Rio de Janeiro has been plagued by body parts on beaches, muggings, and Zika fears ahead of the Summer Olympics, and now a "super bacteria" has entered the mix. Brazilian scientists say the drug-resistant bacteria was found along the coast of popular beaches including Flamengo and Botafogo, both of which are near Guanabara Bay, where sailors will compete in August, CNN reports. "Every time you get some water in your face, it feels like there's some alien enemy entering," a German Paralympic sailor says, noting he believes a teammate's skin infection may have been caused by the polluted water. And pollution is likely what's causing the super bacteria to proliferate in a "variety of concentrations," lead scientist Renata Picao says, blaming the city's "fragile" sanitation system for the hazard. The researchers, who took samples from the bay as part of two studies in 2013 and 2014, explain the bacteria made its way into the bay and other local waterways via raw sewage from houses and local hospitals, per USA Today.

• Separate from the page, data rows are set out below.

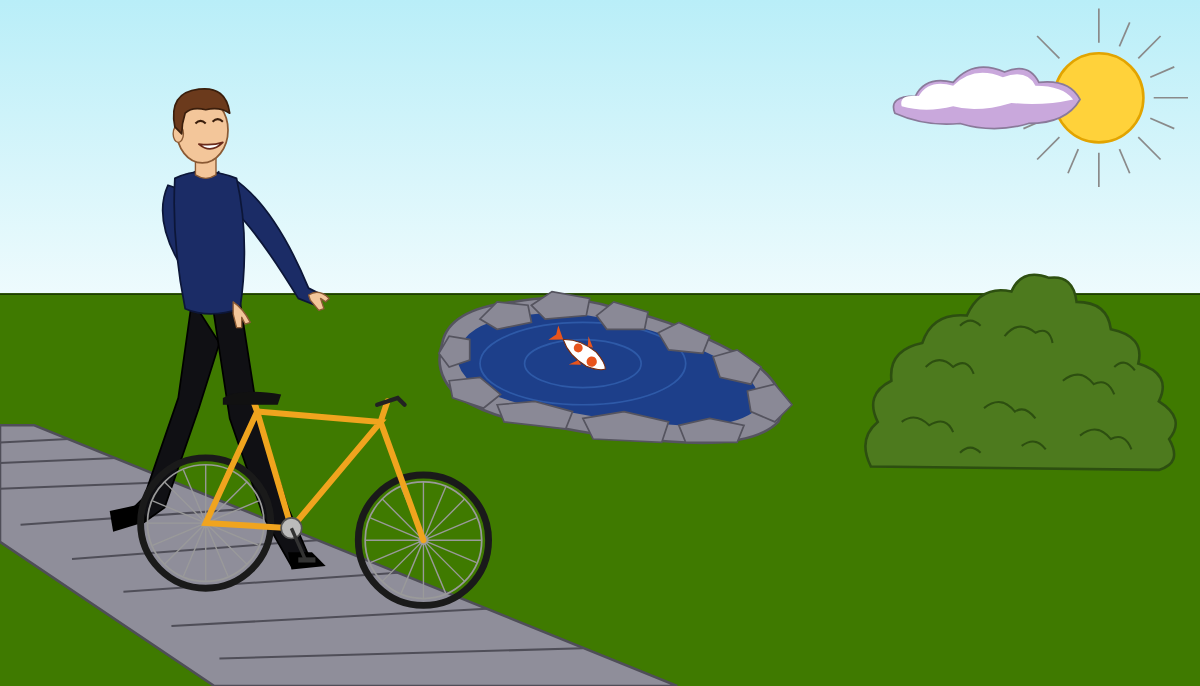
<!DOCTYPE html>
<html lang="en">
<head>
<meta charset="utf-8">
<title>Sunny Park Ride</title>
<link rel="stylesheet" href="https://fonts.googleapis.com/css2?family=Open+Sans&display=swap">
<style>
  :root {
    --sky-top: #b9eef8;
    --sky-bottom: #eefbfd;
    --grass: #3f7a00;
    --path: #8f8e9a;
    --path-edge: #4f4e58;
    --water: #1d3f8a;
    --water-light: #2e5aa8;
    --rock: #8a8996;
    --rock-dark: #55545f;
    --bush: #4d7a1e;
    --bush-dark: #2d4f10;
    --sun: #ffd23a;
    --sun-edge: #e2a400;
    --ray: #8a8a8a;
    --cloud: #ffffff;
    --cloud-shade: #c9a8dc;
    --skin: #f3c69a;
    --skin-line: #8a5a34;
    --hair: #6b3a1c;
    --sweater: #1b2c66;
    --sweater-line: #0c1638;
    --trousers: #101014;
    --frame: #f0a41e;
    --frame-line: #8a5a08;
    --tyre: #1a1a1a;
    --spoke: #9a9a9a;
    --koi-white: #ffffff;
    --koi-orange: #e8541c;
  }
  html, body { margin: 0; padding: 0; overflow: hidden; background: var(--sky-bottom); }
  .scene { display: block; width: 1200px; height: 686px; font-family: "Open Sans", sans-serif; }
</style>
</head>
<body>
<svg class="scene" viewBox="0 0 700 400" width="1200" height="686" preserveAspectRatio="none" role="img" aria-label="A smiling man walks his bicycle along a park path past a koi pond and a bush on a sunny day">
  <defs>
    <linearGradient id="skyGradient" x1="0" y1="0" x2="0" y2="1">
      <stop offset="0" stop-color="var(--sky-top)"/>
      <stop offset="1" stop-color="var(--sky-bottom)"/>
    </linearGradient>
    <g id="wheel">
      <circle r="38" fill="none" stroke="var(--tyre)" stroke-width="4"/>
      <circle r="34" fill="none" stroke="var(--spoke)" stroke-width="1"/>
      <g stroke="var(--spoke)" stroke-width="0.8">
        <line x1="-34" y1="0" x2="34" y2="0"/>
        <line x1="0" y1="-34" x2="0" y2="34"/>
        <line x1="-24" y1="-24" x2="24" y2="24"/>
        <line x1="-24" y1="24" x2="24" y2="-24"/>
        <line x1="-13" y1="-31" x2="13" y2="31"/>
        <line x1="13" y1="-31" x2="-13" y2="31"/>
        <line x1="-31" y1="-13" x2="31" y2="13"/>
        <line x1="-31" y1="13" x2="31" y2="-13"/>
      </g>
      <circle r="3" fill="var(--spoke)"/>
    </g>
  </defs>

  <!-- sky and ground -->
  <rect class="sky" width="700" height="172" fill="url(#skyGradient)"/>
  <rect class="grass" y="171" width="700" height="229" fill="var(--grass)"/>
  <line x1="0" y1="171.5" x2="700" y2="171.5" stroke="#1e3e00" stroke-width="1"/>

  <!-- sun -->
  <g class="sun" transform="translate(641 57)" stroke="var(--ray)" stroke-width="1">
    <line x1="0" y1="-32" x2="0" y2="-52"/><line x1="0" y1="32" x2="0" y2="52"/>
    <line x1="32" y1="0" x2="52" y2="0"/><line x1="-32" y1="0" x2="-52" y2="0"/>
    <line x1="23" y1="-23" x2="36" y2="-36"/><line x1="-23" y1="-23" x2="-36" y2="-36"/>
    <line x1="23" y1="23" x2="36" y2="36"/><line x1="-23" y1="23" x2="-36" y2="36"/>
    <line x1="12" y1="-30" x2="18" y2="-44"/><line x1="-12" y1="30" x2="-18" y2="44"/>
    <line x1="30" y1="12" x2="44" y2="18"/><line x1="30" y1="-12" x2="44" y2="-18"/>
    <line x1="12" y1="30" x2="18" y2="44"/><line x1="-30" y1="12" x2="-44" y2="18"/>
    <circle r="26" fill="var(--sun)" stroke="var(--sun-edge)" stroke-width="1.5"/>
  </g>

  <!-- cloud -->
  <g class="cloud" stroke="#8a7a9a" stroke-width="1">
    <path d="M522 66 Q518 56 534 56 Q540 44 556 48 Q568 34 586 42 Q600 36 606 48 Q624 46 630 58 Q622 72 600 72 Q580 78 560 72 Q540 74 522 66 Z" fill="var(--cloud-shade)"/>
    <path d="M526 62 Q524 55 536 56 Q542 46 556 50 Q568 38 585 45 Q599 40 604 50 Q620 50 626 58 Q608 62 590 60 Q570 66 556 62 Q540 66 526 62 Z" fill="var(--cloud)" stroke="none"/>
  </g>

  <!-- path -->
  <g class="path">
    <polygon points="0,248 20,248 395,400 125,400 0,316" fill="var(--path)" stroke="var(--path-edge)" stroke-width="1.5"/>
    <g stroke="var(--path-edge)" stroke-width="1.2">
      <line x1="0" y1="258" x2="40" y2="256"/>
      <line x1="0" y1="270" x2="68" y2="267"/>
      <line x1="0" y1="285" x2="100" y2="281"/>
      <line x1="12" y1="306" x2="140" y2="297"/>
      <line x1="42" y1="326" x2="185" y2="315"/>
      <line x1="72" y1="345" x2="232" y2="334"/>
      <line x1="100" y1="365" x2="284" y2="355"/>
      <line x1="128" y1="384" x2="340" y2="378"/>
    </g>
  </g>

  <!-- pond -->
  <g class="pond">
    <path d="M258 200 Q262 180 300 176 Q330 170 360 180 Q400 188 440 212 Q462 228 454 246 Q440 260 400 258 Q360 256 330 250 Q290 246 268 232 Q252 218 258 200 Z" fill="var(--rock)" stroke="var(--rock-dark)" stroke-width="1.5"/>
    <path d="M268 204 Q272 188 304 184 Q334 180 362 188 Q398 196 432 216 Q448 230 440 240 Q426 250 396 248 Q360 246 330 240 Q294 236 276 224 Q264 214 268 204 Z" fill="var(--water)"/>
    <g fill="none" stroke="var(--water-light)" stroke-width="1">
      <ellipse cx="340" cy="212" rx="34" ry="14"/>
      <ellipse cx="340" cy="212" rx="60" ry="24"/>
    </g>
    <g fill="var(--rock)" stroke="var(--rock-dark)" stroke-width="1">
      <path d="M256 206 l6 -10 l12 2 l0 12 l-12 4 z"/>
      <path d="M280 186 l10 -10 l18 2 l2 10 l-20 4 z"/>
      <path d="M310 178 l12 -8 l22 4 l-2 10 l-24 2 z"/>
      <path d="M348 184 l10 -8 l20 6 l-2 10 l-22 0 z"/>
      <path d="M384 194 l12 -6 l18 8 l-4 10 l-20 -2 z"/>
      <path d="M416 208 l14 -4 l14 10 l-6 10 l-18 -4 z"/>
      <path d="M436 228 l16 -4 l10 12 l-10 10 l-14 -6 z"/>
      <path d="M396 248 l18 -4 l20 4 l-4 10 l-30 0 z"/>
      <path d="M340 244 l24 -4 l26 6 l-4 12 l-40 -2 z"/>
      <path d="M290 236 l22 -2 l22 6 l-4 10 l-36 -4 z"/>
      <path d="M262 222 l18 -2 l12 10 l-10 8 l-18 -6 z"/>
    </g>
    <g class="koi" transform="translate(340 206) rotate(35)">
      <path d="M-14 0 Q-6 -6 6 -5 Q14 -3 16 0 Q14 3 6 5 Q-6 6 -14 0 Z" fill="var(--koi-white)" stroke="#7a2a0a" stroke-width="0.6"/>
      <path d="M-14 0 l-7 -5 l2 5 l-2 5 z" fill="var(--koi-orange)"/>
      <circle cx="-4" cy="-1" r="2.6" fill="var(--koi-orange)"/>
      <circle cx="7" cy="1" r="3" fill="var(--koi-orange)"/>
      <path d="M0 -5 l-3 -5 l6 4 z M0 5 l-3 5 l6 -4 z" fill="var(--koi-orange)"/>
    </g>
  </g>

  <!-- bush -->
  <g class="bush" stroke="var(--bush-dark)" stroke-width="1.5">
    <path d="M508 272 Q500 256 512 246 Q504 230 520 222 Q518 204 538 200 Q544 182 564 184 Q572 166 590 170 Q596 156 612 162 Q626 160 628 176 Q646 176 648 192 Q668 196 664 212 Q684 218 676 234 Q692 244 682 256 Q690 270 676 274 Z" fill="var(--bush)"/>
    <g fill="none" stroke-width="1.2">
      <path d="M540 214 q8 -8 16 0 q8 -6 12 4"/>
      <path d="M586 196 q8 -10 18 -2 q8 -4 10 6"/>
      <path d="M620 222 q10 -8 18 2 q8 -4 12 6"/>
      <path d="M526 246 q8 -6 16 2 q10 -6 14 4"/>
      <path d="M574 238 q10 -8 18 2 q6 -4 12 4"/>
      <path d="M630 254 q10 -8 18 2 q8 -4 12 6"/>
      <path d="M596 260 q8 -6 14 2"/>
      <path d="M560 264 q6 -6 12 0"/>
      <path d="M650 214 q6 -6 12 2"/>
      <path d="M560 190 q6 -6 12 0"/>
    </g>
  </g>

  <!-- man -->
  <g class="man" stroke-linejoin="round">
    <!-- legs -->
    <path d="M112 175 L104 232 L84 290 L74 300 L82 306 L96 296 L116 238 L128 200 Z" fill="var(--trousers)" stroke="#000" stroke-width="1"/>
    <path d="M124 178 L140 176 L150 240 L168 296 L180 324 L170 330 L154 302 L134 244 Z" fill="var(--trousers)" stroke="#000" stroke-width="1"/>
    <path d="M64 298 l18 -4 l4 10 l-20 6 z" fill="#000"/>
    <path d="M168 322 l14 0 l8 8 l-20 2 z" fill="#000"/>
    <!-- arms -->
    <path d="M98 108 Q88 130 110 162 L136 180 L140 172 L118 152 Q108 128 110 112 Z" fill="var(--sweater)" stroke="var(--sweater-line)" stroke-width="1"/>
    <path d="M136 104 Q160 120 180 168 L188 172 L184 178 L174 174 Q152 138 138 124 Z" fill="var(--sweater)" stroke="var(--sweater-line)" stroke-width="1"/>
    <!-- torso -->
    <path d="M102 104 Q118 96 138 104 Q146 140 140 180 Q122 186 108 180 Q100 140 102 104 Z" fill="var(--sweater)" stroke="var(--sweater-line)" stroke-width="1"/>
    <path d="M113 100 Q120 106 128 100" fill="none" stroke="var(--sweater-line)" stroke-width="1"/>
    <!-- hands -->
    <path d="M136 176 q6 4 10 12 l-3 1 l-2 -4 l0 6 l-3 0 l-2 -8 z" fill="var(--skin)" stroke="var(--skin-line)" stroke-width="0.8"/>
    <path d="M180 172 q6 -4 12 2 l-2 2 l-3 -2 l2 6 l-3 1 l-5 -6 z" fill="var(--skin)" stroke="var(--skin-line)" stroke-width="0.8"/>
    <!-- head -->
    <path d="M114 92 l0 10 q6 4 12 0 l0 -10 z" fill="var(--skin)" stroke="var(--skin-line)" stroke-width="0.8"/>
    <ellipse cx="118" cy="76" rx="15" ry="19" fill="var(--skin)" stroke="var(--skin-line)" stroke-width="1"/>
    <ellipse cx="104" cy="78" rx="3" ry="5" fill="var(--skin)" stroke="var(--skin-line)" stroke-width="0.8"/>
    <path d="M102 74 Q98 54 116 52 Q132 50 134 66 Q128 62 120 64 Q112 62 108 66 Q106 72 106 78 Z" fill="var(--hair)" stroke="#3a1e0c" stroke-width="1"/>
    <path d="M114 72 q3 -3 6 0 M124 71 q3 -3 6 0" fill="none" stroke="#3a1e0c" stroke-width="1.2"/>
    <path d="M116 84 q7 6 14 -1 q-6 2 -14 1 z" fill="#fff" stroke="#6a2a1a" stroke-width="1"/>
  </g>

  <!-- bicycle -->
  <g class="bicycle">
    <use href="#wheel" x="120" y="305"/>
    <use href="#wheel" x="247" y="315"/>
    <g fill="none" stroke="var(--frame)" stroke-width="3.5" stroke-linecap="round">
      <path d="M120 305 L170 308 L150 240 Z"/>
      <path d="M150 240 L222 246 L170 308"/>
      <path d="M222 246 L247 315"/>
      <path d="M147 232 L150 240"/>
      <path d="M222 246 L226 234"/>
    </g>
    <path d="M130 232 q10 -6 34 -2 l-2 6 q-20 0 -32 0 z" fill="#111"/>
    <path d="M220 236 l12 -4 l4 4" fill="none" stroke="#222" stroke-width="2.5" stroke-linecap="round"/>
    <circle cx="170" cy="308" r="6" fill="#bbb" stroke="#555" stroke-width="1"/>
    <line x1="170" y1="308" x2="178" y2="326" stroke="#333" stroke-width="2"/>
    <rect x="174" y="325" width="10" height="3" fill="#333"/>
  </g>
</svg>
</body>
</html>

A director for Rio's water company, however, says about half of the city's sewage is treated—a substantial increase from 11% in 2009, he notes—and Picao says that despite her own team's findings, they're not recommending the sailing event be moved, as they don't yet know what risks the bacteria poses. Instead, she says, doctors should simply know that antibiotics might not work if athletes do get sick. Still, Picao doesn't take her kids to any of the affected beaches, which also include Leblon and Ipanema. "We still need more studies to tell what would be the risk to human health of this exposure through the water," she says. Adding to the bay's issues: an oil slick that turned sailors' boats brown, some complained Monday to the New York Post. "Your boat looks like a toilet," a Finnish sailor says her partner was told. (More cheerful news from the Olympics: the first set of triplets to compete.)